YOUR INSTRUCTIONS:
Reproduce word for word the lines between those holding "107C471 131 462" and "136C468 139 478", inclusive, and nothing else from the data below.

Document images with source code
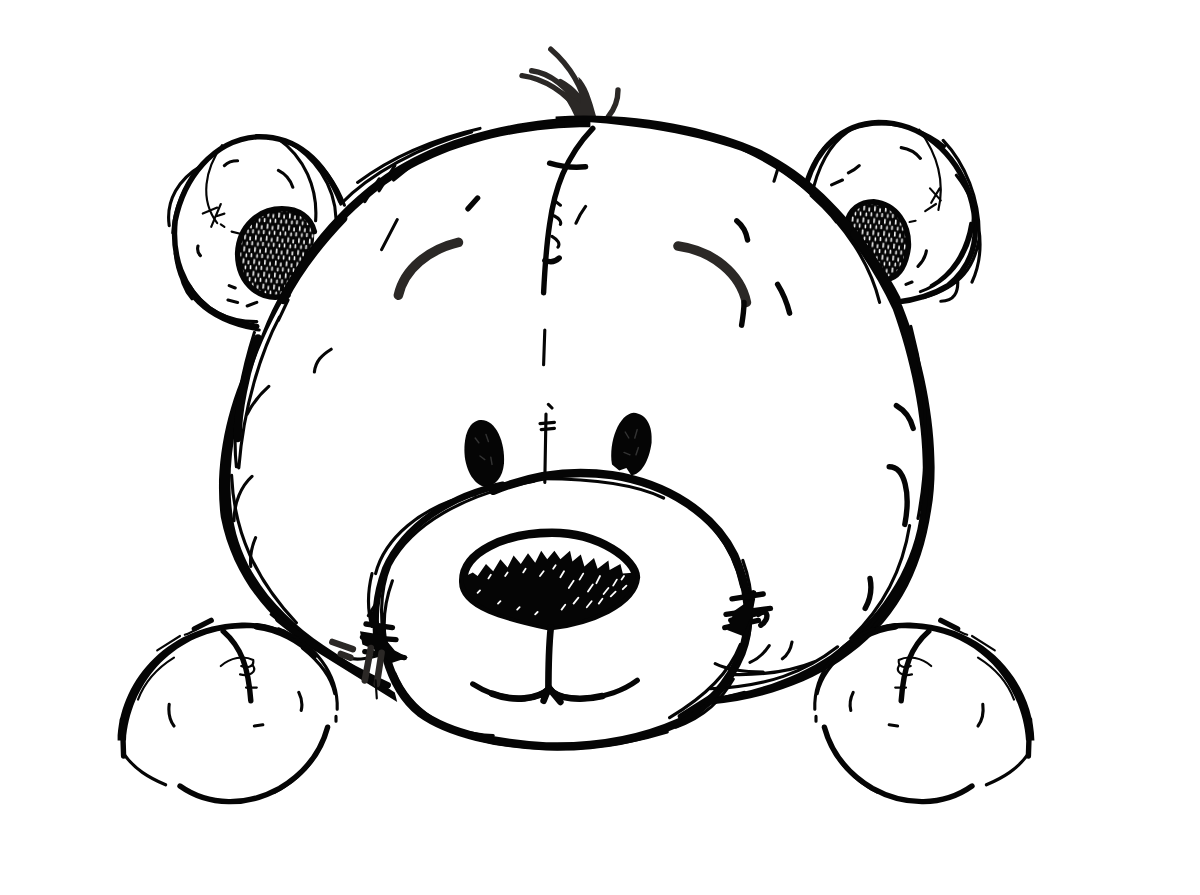
<!DOCTYPE html>
<html lang="en">
<head>
<meta charset="utf-8">
<title>Peeking teddy bear</title>
<style>
:root{--paper:#fff;--ink:#050505;--soft-ink:#2b2826}
*{box-sizing:border-box}
html,body{margin:0;width:1200px;height:895px;overflow:hidden;background:var(--paper)}
.teddy{display:block;width:1200px;height:895px}
.line{fill:none;stroke:var(--ink);stroke-width:4.5;stroke-linecap:round;stroke-linejoin:round}
.bold{stroke-width:7}
.mid{stroke-width:5.5}
.thin{stroke-width:2.6}
.fine{stroke-width:1.8}
.solid{fill:var(--ink)}
.soft{stroke:var(--soft-ink)}
.brow{stroke-width:8}
.glint{fill:none;stroke:var(--paper);stroke-width:1.5;stroke-linecap:round}
.glint-dim{fill:none;stroke:#333;stroke-width:1.2;stroke-linecap:round}
</style>
</head>
<body>
<main>
<svg class="teddy" viewBox="0 0 1000 745.83" role="img" aria-label="Sketch of a stitched teddy bear peeking forward with two paws">
<defs>
<pattern id="weave" width="9" height="10" patternUnits="userSpaceOnUse" patternTransform="rotate(4)">
<rect width="9" height="10" fill="#050505"/>
<path d="M1.5 1v3.2M5.8 2.5v2.2M3.6 7v2M7.8 6.4v2.4" stroke="#fff" stroke-width="1.3" stroke-linecap="round"/>
</pattern>
<g id="paw">
<path class="solid" d="M98 617C99 571 136 522 199 519C212 518 224 521 238 525L237 529C219 523 206 523 196 524C142 528 108 572 105 617Z"/>
<path class="line" d="M102 600L103 630"/>
<path class="line mid" d="M214 522C232 524 250 534 262 546"/>
<path class="line thin" d="M232 524C262 536 282 561 281 591M252 540C267 552 276 564 279 578M280 597v4"/>
<path class="line thin" d="M103 628C112 641 124 648 138 654"/>
<path class="line" d="M150 655C174 672 206 672 233 657C253 645 267 628 273 606"/>
<path class="line thin" d="M273 606C267 630 251 649 229 660"/>
<path class="line fine" d="M115 583C121 567 132 556 145 548M131 542L150 530M154 529C161 527 167 522 176 517"/>
<path class="line" d="M162 524L176 517"/>
<path class="line" d="M186 526C201 539 207 556 209 584"/>
<path class="line fine" d="M184 555C192 548 203 546 211 550C212 556 206 557 201 555M200 562C208 564 214 560 211 555M205 573L214 573"/>
<path class="line thin" d="M141 587C140 595 142 601 145 605M249 577C252 583 252 588 251 592M212 605L219 604"/>
</g>
</defs>

<g id="hair-tuft">
<path class="line soft" d="M459 41C474 54 485 70 490 94M435 63C456 66 472 78 485 95M443 59C460 61 474 74 487 93M467 68C478 74 486 84 490 95M515 75C515 84 512 91 507 97"/>
<path fill="#2b2826" d="M482 64C489 70 493 83 497 98L479 97C475 88 470 80 464 73C473 78 479 83 484 86Z"/>
</g>

<g id="left-ear">
<path class="line" d="M284 168C270 134 247 113 214 114C177 117 153 149 146 184C143 213 152 240 174 257C187 266 200 270 214 272"/>
<path class="line thin" d="M240 118C261 130 279 153 280 182M231 115C254 131 265 157 263 184M255 127C271 139 281 155 287 171M168 138C149 149 138 167 141 188M166 140C151 158 145 176 144 194M146 211C149 243 171 268 216 275M149 220C150 231 154 242 160 249M158 238C171 259 190 268 214 268"/>
<path class="line fine" d="M185 121C171 141 166 166 181 186M169 178L181 173M176 189L184 170M181 180L187 178M184 187L187 189M193 193L201 195"/>
<path class="line thin" d="M187 138C190 135 194 134 198 134M232 142C238 145 242 150 244 156M165 205C164 209 165 211 167 213M190 250L198 252M206 255L214 252M191 238L196 240"/>
<path d="M240 246C218 253 198 237 198 211C199 188 216 174 235 174C249 174 259 181 262 193L261 212C251 222 245 234 240 246Z" fill="url(#weave)"/>
<path class="line" d="M240 246C218 253 198 237 198 211C199 188 216 174 235 174C249 174 259 181 262 193"/>
</g>

<g id="right-ear">
<path class="line" d="M672 153C681 124 701 103 732 102C768 102 796 127 808 162C818 194 812 220 790 238C777 246 763 250 746 252"/>
<path class="line thin" d="M678 156C685 130 697 114 713 106M690 122C710 97 757 97 787 122M676 142C680 131 686 123 694 116M786 117C804 136 817 166 816 199C812 222 801 239 770 248M797 146C816 170 823 207 810 235M811 173C813 199 800 231 767 243M798 232C799 244 795 251 784 251M809 186C805 211 792 229 776 238"/>
<path class="line fine" d="M766 108C780 127 788 149 782 175M771 176L780 170M775 157L784 167M776 169L783 157M758 185L763 184"/>
<path class="line thin" d="M751 123C758 124 763 127 767 132M707 144C711 142 714 140 716 138M693 154L702 150M772 209C771 215 768 219 765 222M755 237L760 235"/>
<path d="M739 233C730 215 717 200 705 187C708 174 717 168 728 168C747 170 758 187 757 206C755 221 749 231 739 233Z" fill="url(#weave)"/>
<path class="line" d="M705 187C708 174 717 168 728 168C747 170 758 187 757 206C755 221 749 231 739 233"/>
</g>

<g id="head">
<path class="solid" d="M492 97C420 99 356 119 316 149C268 184 232 238 215 287C190 330 178 386 184 431C194 482 226 518 262 542L331 585L329 577L270 538C232 512 201 477 194 431C188 388 196 338 219 284C240 236 276 187 321 154C363 124 424 106 492 106Z"/>
<path class="solid" d="M463 97C535 93 595 108 632 124C684 149 725 197 752 255C775 313 784 381 776 425C768 478 746 520 700 551C670 571 630 584 592 587L592 581C630 577 665 564 692 546C732 517 759 476 766 433C775 376 763 311 744 258C720 206 682 160 632 131C591 115 545 104 463 100Z"/>
<path class="line thin" d="M284 170C308 145 350 122 393 110M298 152C325 132 360 116 400 107M233 264C218 292 203 338 199 390M212 277C201 312 193 353 197 389M193 396C195 445 214 484 247 519M200 468C211 493 228 513 248 527M240 250L232 267M226 512C252 534 286 553 324 572M620 125C650 139 677 158 697 185M676 163C704 188 725 219 733 252M759 272C772 320 776 374 765 432M775 407C774 450 754 496 722 529M758 438C752 476 734 508 709 532M764 455C753 488 734 518 704 540M592 574C640 572 671 560 698 539M608 562C638 563 663 558 680 551"/>
<path class="line bold" d="M236 250C247 228 265 204 286 182M215 282C204 310 198 344 198 365M712 195C728 217 740 235 747 249"/>
<path class="line mid" d="M232 516C262 541 295 558 323 571"/>
<path class="line thin" d="M304 168L316 149M316 159L329 138M328 150L343 138M645 151L649 138"/>
</g>

<g id="fur-marks">
<path class="line thin" d="M318 208L331 183M262 310C263 301 268 296 276 291M206 345C210 337 216 329 224 322M195 434C195 419 201 405 210 397M209 472C208 463 210 455 213 448M480 186C482 181 485 176 488 172"/>
<path class="line" d="M390 174L398 165M614 184C619 188 622 194 623 200M648 237C653 245 656 253 658 261M747 338C754 342 759 349 761 357M741 389C754 389 759 411 754 437M725 482C727 492 725 500 721 507"/>
<path class="line thin" d="M660 535C659 541 656 546 652 549M641 538C637 544 632 549 625 552"/>
</g>

<g id="forehead-seam">
<path class="line" d="M494 107C471 131 462 158 458 187C455 207 454 224 453 244"/>
<path class="line thin" d="M454 275L453 304M455 345L454 402"/>
<path class="line" d="M458 136C468 139 478 140 488 139M454 217C459 219 463 218 466 215"/>
<path class="line thin" d="M463 168L467 171M462 180C466 182 468 185 467 187M460 197C465 200 467 203 465 206M457 337L460 340M450 353L462 352M451 358L462 357"/>
</g>

<g id="eyebrows">
<path class="line soft brow" d="M332 246C337 224 357 208 382 202" stroke-linecap="butt"/>
<path class="line soft brow" d="M565 205C594 209 617 228 622 252"/>
<path class="line" d="M620 252C620 259 619 265 618 271"/>
</g>

<g id="eyes">
<path class="solid" d="M400 350C413 349 421 368 420 386C419 398 413 404 405 406C394 404 387 390 387 375C387 360 392 351 400 350Z"/>
<path class="solid" d="M528 344C539 345 544 355 543 369C541 384 534 396 526 396L522 390L516 392L510 387C507 368 516 345 528 344Z"/>
<path class="glint-dim" d="M396 365l3 4M405 362l2 6M400 380l4 3M409 381l1 6M521 360l3 5M531 358l-2 7M520 377l5 2M532 373l-2 6"/>
</g>

<g id="muzzle">
<path class="line bold" d="M411 409C440 397 474 391 510 396C556 403 595 428 612 463C623 488 628 518 618 544C608 568 592 588 566 602C530 618 490 623 455 622C416 620 375 612 350 594C335 582 327 566 322 548"/>
<path class="line mid" d="M419 404C375 413 337 438 321 474C313 496 311 515 315 541"/>
<path class="line thin" d="M445 401C386 412 343 437 325 471C316 493 316 521 323 548M396 412C350 421 320 450 313 478M327 484C319 506 318 526 324 545M310 478C306 494 306 508 310 522M452 399C490 399 528 403 553 415M538 401C580 416 608 441 617 479M557 411C590 428 611 455 618 489M619 467C631 500 628 532 613 557M329 561C342 592 370 611 411 613M343 588C368 612 412 622 449 623M558 598C585 582 607 563 617 537M563 606C588 597 601 583 611 566M420 620C470 629 520 621 556 610"/>
<path class="line" d="M567 597L597 578M592 585L620 578"/>
</g>

<g id="cheek-stitches">
<path class="line" d="M305 520L327 523M302 531L330 533M304 543L337 548M309 511L322 538M605 512L642 507M610 499L636 495M604 523L632 517M609 517L632 511M628 494L620 535M632 512C640 506 642 516 634 521"/>
<path class="solid" d="M300 526L318 529L329 542L340 548L325 553L318 544L302 537ZM612 509L629 497L626 514L619 530L606 525Z"/>
<path class="line thin" d="M289 548C299 551 309 548 319 545M596 553C606 558 618 560 636 560M312 505L307 513"/>
<path class="line soft mid" stroke-linecap="butt" d="M277 535L294 541M284 545L292 548M309 540L304 567M318 544L314 570"/>
<path class="line fine" d="M313 567L314 582"/>
</g>

<g id="nose">
<path class="line bold" d="M386 485C385 460 421 444 460 444C500 444 530 467 530 481C528 503 492 518 458 522C421 514 386 505 386 485Z"/>
<path class="solid" d="M386 481L394 477L398 480L405 470L411 476L417 466L423 473L428 463L434 470L440 461L446 469L451 459L456 466L462 459L467 466L475 459L477 468L484 462L487 472L495 465L498 474L507 467L508 475L517 470L519 478L530 477C529 502 494 517 458 523C420 514 386 505 386 481Z"/>
<path class="glint" d="M467 481l3-5M474 490l4-6M483 483l3-5M490 493l4-6M497 486l3-6M503 495l4-5M511 488l3-5M518 483l2-3M478 503l4-5M468 508l3-4M489 506l4-5M499 503l3-4M461 474l2-3M450 480l3-4M436 477l2-3M421 480l2-3M407 482l2-3M398 494l2-2M415 503l2-2M431 508l2-2M446 512l2-2M509 497l4-4M519 491l3-3"/>
</g>

<g id="mouth">
<path class="line mid" d="M459 523C457 542 457 558 457 576"/>
<path class="line" d="M394 570C416 584 445 587 458 573C467 588 508 584 531 567"/>
<path class="line mid" d="M410 578C428 585 448 583 458 574C464 583 485 584 502 580M458 574L467 585M457 574L453 584"/>
</g>

<g id="paws">
<use href="#paw"/>
<use href="#paw" transform="translate(960 0) scale(-1 1)"/>
</g>
</svg>
</main>
</body>
</html>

EXERCISE RESPONSE:
<path class="line" d="M494 107C471 131 462 158 458 187C455 207 454 224 453 244"/>
<path class="line thin" d="M454 275L453 304M455 345L454 402"/>
<path class="line" d="M458 136C468 139 478 140 488 139M454 217C459 219 463 218 466 215"/>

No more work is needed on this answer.